⟨

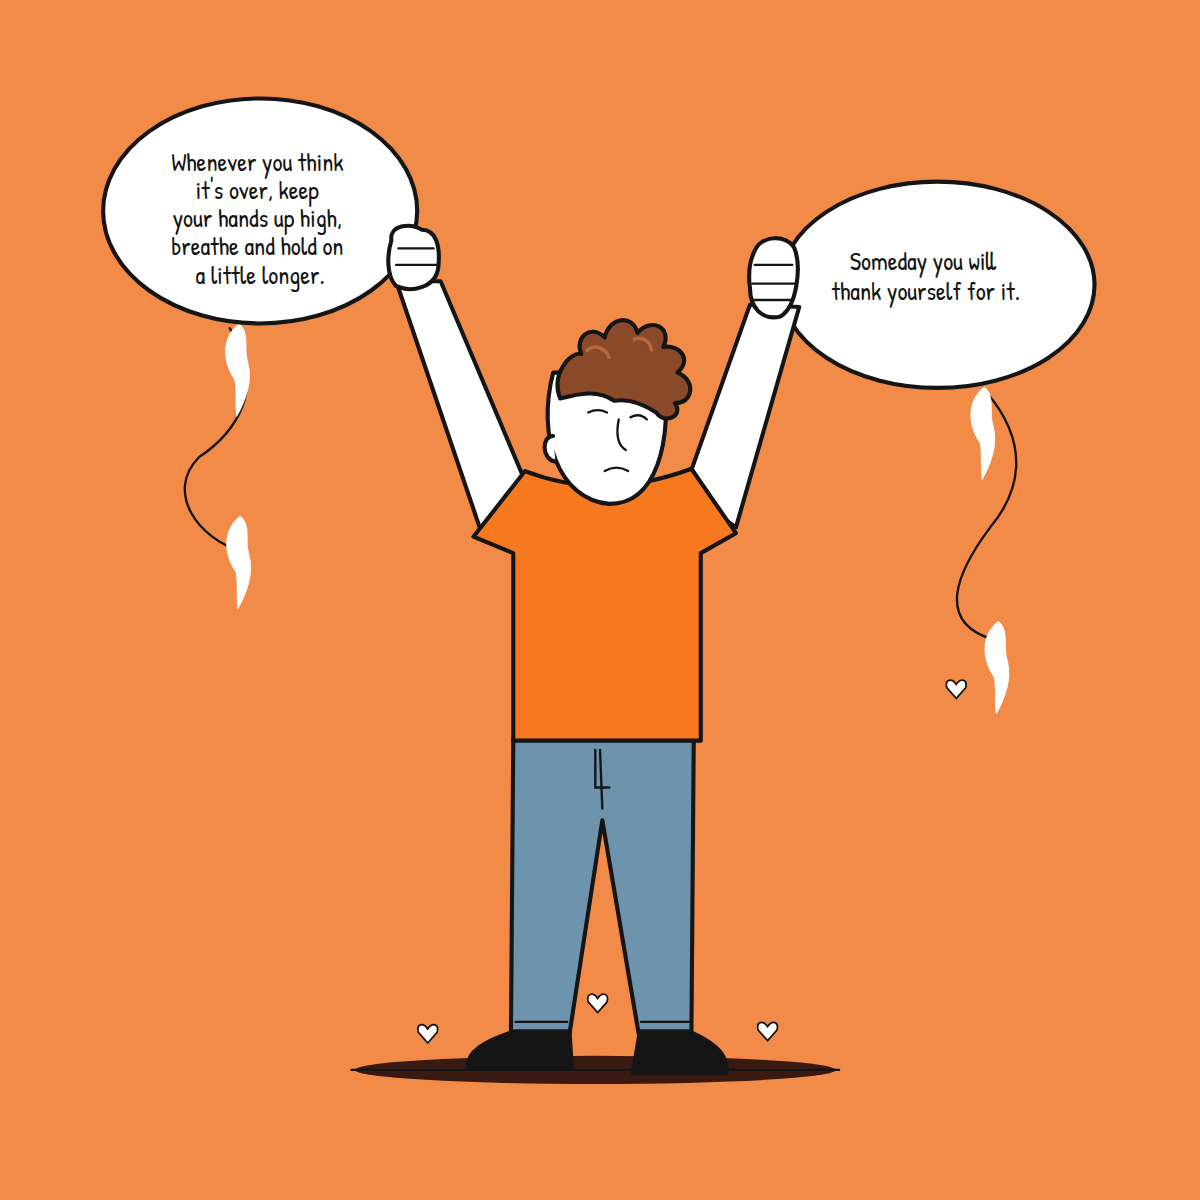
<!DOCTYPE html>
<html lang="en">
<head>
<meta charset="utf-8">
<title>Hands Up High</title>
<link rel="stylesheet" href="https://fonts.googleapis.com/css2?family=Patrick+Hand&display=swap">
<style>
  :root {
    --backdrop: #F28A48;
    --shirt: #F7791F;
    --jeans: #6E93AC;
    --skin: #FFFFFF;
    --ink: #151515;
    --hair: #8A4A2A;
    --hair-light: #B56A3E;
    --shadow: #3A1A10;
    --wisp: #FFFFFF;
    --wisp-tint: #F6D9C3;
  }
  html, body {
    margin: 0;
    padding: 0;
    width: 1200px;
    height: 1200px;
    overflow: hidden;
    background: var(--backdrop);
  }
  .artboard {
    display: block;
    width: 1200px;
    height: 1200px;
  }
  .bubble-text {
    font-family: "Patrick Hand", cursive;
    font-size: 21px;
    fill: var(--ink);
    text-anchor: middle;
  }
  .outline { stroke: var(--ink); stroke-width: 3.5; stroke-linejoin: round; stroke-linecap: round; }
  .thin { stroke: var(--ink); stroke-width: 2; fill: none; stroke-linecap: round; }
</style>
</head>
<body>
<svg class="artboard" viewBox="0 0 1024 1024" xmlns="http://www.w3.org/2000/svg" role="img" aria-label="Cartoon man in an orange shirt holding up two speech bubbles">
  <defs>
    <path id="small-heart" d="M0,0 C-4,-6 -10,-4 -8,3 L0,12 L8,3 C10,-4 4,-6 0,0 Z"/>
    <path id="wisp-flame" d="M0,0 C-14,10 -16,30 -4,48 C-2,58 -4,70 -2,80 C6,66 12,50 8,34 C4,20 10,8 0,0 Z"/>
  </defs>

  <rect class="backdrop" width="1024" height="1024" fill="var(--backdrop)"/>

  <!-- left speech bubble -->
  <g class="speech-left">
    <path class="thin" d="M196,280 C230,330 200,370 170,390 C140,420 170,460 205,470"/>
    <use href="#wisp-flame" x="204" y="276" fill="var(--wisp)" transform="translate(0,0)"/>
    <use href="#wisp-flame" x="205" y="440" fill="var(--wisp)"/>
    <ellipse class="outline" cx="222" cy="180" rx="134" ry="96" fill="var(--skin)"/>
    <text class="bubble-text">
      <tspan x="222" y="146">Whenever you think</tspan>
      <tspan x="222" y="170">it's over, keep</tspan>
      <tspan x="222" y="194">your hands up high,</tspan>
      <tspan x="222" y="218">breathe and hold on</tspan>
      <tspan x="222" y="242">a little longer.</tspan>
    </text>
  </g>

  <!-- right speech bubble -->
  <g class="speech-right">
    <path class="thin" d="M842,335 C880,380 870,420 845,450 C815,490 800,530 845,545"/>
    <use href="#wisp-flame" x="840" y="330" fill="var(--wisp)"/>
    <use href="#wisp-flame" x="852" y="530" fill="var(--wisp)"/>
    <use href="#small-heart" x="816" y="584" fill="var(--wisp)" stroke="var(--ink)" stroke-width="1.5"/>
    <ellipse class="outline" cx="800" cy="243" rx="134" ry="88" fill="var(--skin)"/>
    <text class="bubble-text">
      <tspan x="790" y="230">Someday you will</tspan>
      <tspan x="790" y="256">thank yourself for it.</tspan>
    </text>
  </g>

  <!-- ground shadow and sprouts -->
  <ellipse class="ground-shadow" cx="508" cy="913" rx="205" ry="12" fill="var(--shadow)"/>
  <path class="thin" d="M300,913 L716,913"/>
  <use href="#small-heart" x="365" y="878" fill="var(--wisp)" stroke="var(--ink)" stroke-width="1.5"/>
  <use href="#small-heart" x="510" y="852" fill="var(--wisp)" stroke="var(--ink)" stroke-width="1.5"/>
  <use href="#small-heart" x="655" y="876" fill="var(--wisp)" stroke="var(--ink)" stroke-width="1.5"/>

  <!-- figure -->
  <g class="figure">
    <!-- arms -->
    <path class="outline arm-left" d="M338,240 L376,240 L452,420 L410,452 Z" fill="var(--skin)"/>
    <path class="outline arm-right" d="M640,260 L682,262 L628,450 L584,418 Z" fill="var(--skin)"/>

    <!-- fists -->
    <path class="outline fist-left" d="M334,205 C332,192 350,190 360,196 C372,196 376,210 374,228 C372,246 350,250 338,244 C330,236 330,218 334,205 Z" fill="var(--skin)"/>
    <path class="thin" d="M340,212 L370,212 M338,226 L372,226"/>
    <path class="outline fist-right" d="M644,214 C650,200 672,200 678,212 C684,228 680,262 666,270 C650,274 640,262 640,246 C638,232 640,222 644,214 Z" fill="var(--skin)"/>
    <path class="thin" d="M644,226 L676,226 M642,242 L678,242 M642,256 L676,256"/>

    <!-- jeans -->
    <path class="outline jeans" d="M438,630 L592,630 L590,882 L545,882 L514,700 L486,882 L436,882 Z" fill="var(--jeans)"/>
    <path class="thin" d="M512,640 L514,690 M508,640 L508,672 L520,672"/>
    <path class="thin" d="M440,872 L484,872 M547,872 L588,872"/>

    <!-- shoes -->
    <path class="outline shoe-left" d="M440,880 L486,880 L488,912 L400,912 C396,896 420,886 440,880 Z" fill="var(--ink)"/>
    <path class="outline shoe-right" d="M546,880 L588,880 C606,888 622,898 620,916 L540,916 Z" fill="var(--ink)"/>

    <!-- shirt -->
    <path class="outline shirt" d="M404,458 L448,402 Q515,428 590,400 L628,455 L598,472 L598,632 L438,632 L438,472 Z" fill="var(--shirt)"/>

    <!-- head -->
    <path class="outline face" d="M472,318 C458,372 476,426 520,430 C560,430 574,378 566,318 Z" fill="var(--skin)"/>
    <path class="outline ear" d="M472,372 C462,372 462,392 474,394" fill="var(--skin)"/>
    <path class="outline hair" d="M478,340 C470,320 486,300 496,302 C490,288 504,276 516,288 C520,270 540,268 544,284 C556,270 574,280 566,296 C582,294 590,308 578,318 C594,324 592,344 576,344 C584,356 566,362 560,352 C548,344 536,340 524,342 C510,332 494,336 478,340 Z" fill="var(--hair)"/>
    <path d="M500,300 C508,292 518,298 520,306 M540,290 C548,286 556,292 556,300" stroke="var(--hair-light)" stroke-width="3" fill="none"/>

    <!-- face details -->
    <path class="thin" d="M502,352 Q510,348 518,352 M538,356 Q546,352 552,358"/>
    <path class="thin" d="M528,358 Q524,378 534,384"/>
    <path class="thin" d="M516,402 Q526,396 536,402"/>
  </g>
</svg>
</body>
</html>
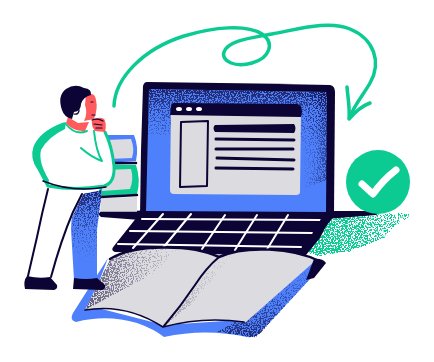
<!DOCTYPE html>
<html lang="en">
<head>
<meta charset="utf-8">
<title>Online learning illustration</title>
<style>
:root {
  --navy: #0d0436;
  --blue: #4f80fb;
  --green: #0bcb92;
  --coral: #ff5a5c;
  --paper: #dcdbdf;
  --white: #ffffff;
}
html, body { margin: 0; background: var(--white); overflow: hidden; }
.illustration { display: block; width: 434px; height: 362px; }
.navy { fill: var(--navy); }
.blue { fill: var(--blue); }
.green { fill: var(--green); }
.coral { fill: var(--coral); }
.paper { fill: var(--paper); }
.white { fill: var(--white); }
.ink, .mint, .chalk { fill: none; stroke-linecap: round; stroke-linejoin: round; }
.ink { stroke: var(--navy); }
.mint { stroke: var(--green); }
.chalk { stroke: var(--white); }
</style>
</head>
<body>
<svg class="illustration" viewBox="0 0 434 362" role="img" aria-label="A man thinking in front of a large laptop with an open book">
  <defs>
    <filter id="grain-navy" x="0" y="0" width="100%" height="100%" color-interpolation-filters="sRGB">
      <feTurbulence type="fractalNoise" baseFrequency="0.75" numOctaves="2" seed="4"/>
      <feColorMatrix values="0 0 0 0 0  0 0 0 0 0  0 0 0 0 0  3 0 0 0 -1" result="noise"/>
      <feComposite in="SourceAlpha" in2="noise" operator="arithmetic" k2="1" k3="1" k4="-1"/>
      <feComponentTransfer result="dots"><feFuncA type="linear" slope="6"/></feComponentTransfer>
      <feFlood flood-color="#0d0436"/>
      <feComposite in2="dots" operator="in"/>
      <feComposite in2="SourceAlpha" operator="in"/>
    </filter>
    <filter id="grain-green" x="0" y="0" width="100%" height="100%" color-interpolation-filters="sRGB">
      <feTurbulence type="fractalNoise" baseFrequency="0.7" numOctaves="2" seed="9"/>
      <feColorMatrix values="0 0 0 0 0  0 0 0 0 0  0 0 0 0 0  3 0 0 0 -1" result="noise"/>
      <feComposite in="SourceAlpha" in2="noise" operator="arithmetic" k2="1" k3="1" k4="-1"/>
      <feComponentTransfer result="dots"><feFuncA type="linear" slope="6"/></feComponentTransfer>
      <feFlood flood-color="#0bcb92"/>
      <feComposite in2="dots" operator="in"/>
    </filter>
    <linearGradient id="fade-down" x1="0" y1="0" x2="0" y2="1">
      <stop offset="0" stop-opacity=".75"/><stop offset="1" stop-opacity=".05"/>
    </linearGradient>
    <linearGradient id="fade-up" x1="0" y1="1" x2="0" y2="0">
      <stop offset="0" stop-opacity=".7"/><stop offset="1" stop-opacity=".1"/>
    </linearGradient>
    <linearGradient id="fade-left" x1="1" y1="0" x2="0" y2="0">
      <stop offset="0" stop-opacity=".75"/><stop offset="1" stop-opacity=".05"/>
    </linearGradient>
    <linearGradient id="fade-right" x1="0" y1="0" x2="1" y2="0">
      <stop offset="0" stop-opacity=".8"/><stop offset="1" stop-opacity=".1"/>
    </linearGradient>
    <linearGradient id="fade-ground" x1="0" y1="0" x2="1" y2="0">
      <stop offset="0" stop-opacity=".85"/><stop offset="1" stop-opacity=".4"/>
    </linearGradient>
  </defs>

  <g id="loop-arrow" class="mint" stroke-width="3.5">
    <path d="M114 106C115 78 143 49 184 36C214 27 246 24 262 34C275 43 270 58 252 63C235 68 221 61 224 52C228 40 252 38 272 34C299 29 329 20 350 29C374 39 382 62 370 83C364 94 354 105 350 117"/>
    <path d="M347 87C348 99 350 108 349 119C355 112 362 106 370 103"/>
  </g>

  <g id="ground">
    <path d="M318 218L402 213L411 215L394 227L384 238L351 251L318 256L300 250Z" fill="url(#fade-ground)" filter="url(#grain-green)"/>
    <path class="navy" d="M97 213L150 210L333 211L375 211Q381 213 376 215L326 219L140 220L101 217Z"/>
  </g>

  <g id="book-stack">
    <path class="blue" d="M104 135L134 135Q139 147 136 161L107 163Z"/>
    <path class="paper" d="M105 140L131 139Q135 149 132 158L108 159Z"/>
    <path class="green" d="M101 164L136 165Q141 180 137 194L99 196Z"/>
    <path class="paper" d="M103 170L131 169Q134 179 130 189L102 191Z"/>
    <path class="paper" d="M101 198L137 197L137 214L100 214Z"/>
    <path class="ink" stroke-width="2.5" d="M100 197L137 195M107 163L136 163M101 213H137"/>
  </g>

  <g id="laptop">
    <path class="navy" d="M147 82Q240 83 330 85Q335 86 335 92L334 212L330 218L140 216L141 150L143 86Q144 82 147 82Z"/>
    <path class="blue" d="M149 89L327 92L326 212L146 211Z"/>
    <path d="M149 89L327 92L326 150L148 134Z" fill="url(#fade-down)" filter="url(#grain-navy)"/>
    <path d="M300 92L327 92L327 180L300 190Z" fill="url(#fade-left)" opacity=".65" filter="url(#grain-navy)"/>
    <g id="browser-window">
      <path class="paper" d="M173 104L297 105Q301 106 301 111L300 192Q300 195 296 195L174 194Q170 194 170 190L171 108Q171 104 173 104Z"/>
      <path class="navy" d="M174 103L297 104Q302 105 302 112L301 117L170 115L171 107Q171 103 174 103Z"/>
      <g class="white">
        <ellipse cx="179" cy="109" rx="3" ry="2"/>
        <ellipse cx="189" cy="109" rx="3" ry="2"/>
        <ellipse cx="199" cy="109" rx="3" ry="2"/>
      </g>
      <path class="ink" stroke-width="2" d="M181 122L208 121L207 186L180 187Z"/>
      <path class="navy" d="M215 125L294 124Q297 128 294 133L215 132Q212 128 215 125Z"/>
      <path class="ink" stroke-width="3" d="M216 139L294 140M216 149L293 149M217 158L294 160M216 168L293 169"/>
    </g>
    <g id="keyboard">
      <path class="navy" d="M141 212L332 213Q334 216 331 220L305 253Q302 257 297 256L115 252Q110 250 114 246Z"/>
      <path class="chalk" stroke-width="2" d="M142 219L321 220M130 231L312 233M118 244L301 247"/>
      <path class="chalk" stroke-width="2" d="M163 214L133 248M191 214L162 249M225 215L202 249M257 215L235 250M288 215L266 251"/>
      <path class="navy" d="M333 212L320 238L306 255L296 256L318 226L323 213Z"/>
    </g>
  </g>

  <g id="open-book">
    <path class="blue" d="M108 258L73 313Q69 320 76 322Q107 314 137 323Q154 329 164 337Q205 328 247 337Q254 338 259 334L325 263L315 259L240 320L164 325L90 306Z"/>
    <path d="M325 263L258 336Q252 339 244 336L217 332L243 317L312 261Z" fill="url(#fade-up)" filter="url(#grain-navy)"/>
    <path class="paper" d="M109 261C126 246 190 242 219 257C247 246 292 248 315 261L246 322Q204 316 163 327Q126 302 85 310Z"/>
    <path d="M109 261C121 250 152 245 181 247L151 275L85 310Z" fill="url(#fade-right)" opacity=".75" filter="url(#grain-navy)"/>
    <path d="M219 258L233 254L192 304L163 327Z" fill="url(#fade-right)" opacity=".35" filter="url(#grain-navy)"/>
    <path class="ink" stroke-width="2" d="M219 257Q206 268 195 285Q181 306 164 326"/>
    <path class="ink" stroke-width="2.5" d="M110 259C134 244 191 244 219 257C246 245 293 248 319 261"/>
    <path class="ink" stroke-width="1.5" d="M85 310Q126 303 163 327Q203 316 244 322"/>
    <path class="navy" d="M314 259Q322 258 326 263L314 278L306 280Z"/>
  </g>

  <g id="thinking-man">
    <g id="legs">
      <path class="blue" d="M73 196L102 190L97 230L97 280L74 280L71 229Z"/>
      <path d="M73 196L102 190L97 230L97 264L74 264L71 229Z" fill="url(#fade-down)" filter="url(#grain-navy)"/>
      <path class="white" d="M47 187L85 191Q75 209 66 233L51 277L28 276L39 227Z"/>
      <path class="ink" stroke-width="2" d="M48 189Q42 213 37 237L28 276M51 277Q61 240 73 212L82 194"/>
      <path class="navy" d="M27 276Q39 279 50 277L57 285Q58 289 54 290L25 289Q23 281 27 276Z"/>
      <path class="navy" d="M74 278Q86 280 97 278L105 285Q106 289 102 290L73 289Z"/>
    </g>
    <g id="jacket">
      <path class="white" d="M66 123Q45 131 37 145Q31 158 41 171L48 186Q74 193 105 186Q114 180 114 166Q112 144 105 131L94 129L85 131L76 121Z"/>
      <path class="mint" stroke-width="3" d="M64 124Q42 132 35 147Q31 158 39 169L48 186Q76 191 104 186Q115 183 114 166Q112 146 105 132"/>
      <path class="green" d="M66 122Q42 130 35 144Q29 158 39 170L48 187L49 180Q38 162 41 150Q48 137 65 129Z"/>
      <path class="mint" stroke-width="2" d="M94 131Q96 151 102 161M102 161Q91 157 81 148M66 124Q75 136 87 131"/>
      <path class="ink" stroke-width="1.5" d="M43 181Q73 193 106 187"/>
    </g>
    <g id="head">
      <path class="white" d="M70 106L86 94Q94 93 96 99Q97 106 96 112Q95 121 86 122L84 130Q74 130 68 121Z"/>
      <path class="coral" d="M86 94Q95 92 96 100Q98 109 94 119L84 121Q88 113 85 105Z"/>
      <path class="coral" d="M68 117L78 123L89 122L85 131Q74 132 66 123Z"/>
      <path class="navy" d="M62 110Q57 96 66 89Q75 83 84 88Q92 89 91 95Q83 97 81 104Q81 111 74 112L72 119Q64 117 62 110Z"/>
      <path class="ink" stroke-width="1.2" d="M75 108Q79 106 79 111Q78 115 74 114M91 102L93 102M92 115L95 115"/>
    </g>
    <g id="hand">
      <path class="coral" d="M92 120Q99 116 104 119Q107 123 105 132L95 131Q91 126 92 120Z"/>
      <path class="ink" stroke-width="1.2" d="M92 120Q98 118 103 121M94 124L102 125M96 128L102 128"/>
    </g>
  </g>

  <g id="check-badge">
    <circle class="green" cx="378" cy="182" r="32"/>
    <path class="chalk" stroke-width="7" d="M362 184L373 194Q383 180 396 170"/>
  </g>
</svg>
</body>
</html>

⟩

▶ WHAT TO DO
When you reach the line containing "104L297 105Q301 106" in the data above, start copying exactly, and stop after the line containing "263L258 336Q252 339".

▶ RESULT OF THIS TASK
      <path class="paper" d="M173 104L297 105Q301 106 301 111L300 192Q300 195 296 195L174 194Q170 194 170 190L171 108Q171 104 173 104Z"/>
      <path class="navy" d="M174 103L297 104Q302 105 302 112L301 117L170 115L171 107Q171 103 174 103Z"/>
      <g class="white">
        <ellipse cx="179" cy="109" rx="3" ry="2"/>
        <ellipse cx="189" cy="109" rx="3" ry="2"/>
        <ellipse cx="199" cy="109" rx="3" ry="2"/>
      </g>
      <path class="ink" stroke-width="2" d="M181 122L208 121L207 186L180 187Z"/>
      <path class="navy" d="M215 125L294 124Q297 128 294 133L215 132Q212 128 215 125Z"/>
      <path class="ink" stroke-width="3" d="M216 139L294 140M216 149L293 149M217 158L294 160M216 168L293 169"/>
    </g>
    <g id="keyboard">
      <path class="navy" d="M141 212L332 213Q334 216 331 220L305 253Q302 257 297 256L115 252Q110 250 114 246Z"/>
      <path class="chalk" stroke-width="2" d="M142 219L321 220M130 231L312 233M118 244L301 247"/>
      <path class="chalk" stroke-width="2" d="M163 214L133 248M191 214L162 249M225 215L202 249M257 215L235 250M288 215L266 251"/>
      <path class="navy" d="M333 212L320 238L306 255L296 256L318 226L323 213Z"/>
    </g>
  </g>

  <g id="open-book">
    <path class="blue" d="M108 258L73 313Q69 320 76 322Q107 314 137 323Q154 329 164 337Q205 328 247 337Q254 338 259 334L325 263L315 259L240 320L164 325L90 306Z"/>
    <path d="M325 263L258 336Q252 339 244 336L217 332L243 317L312 261Z" fill="url(#fade-up)" filter="url(#grain-navy)"/>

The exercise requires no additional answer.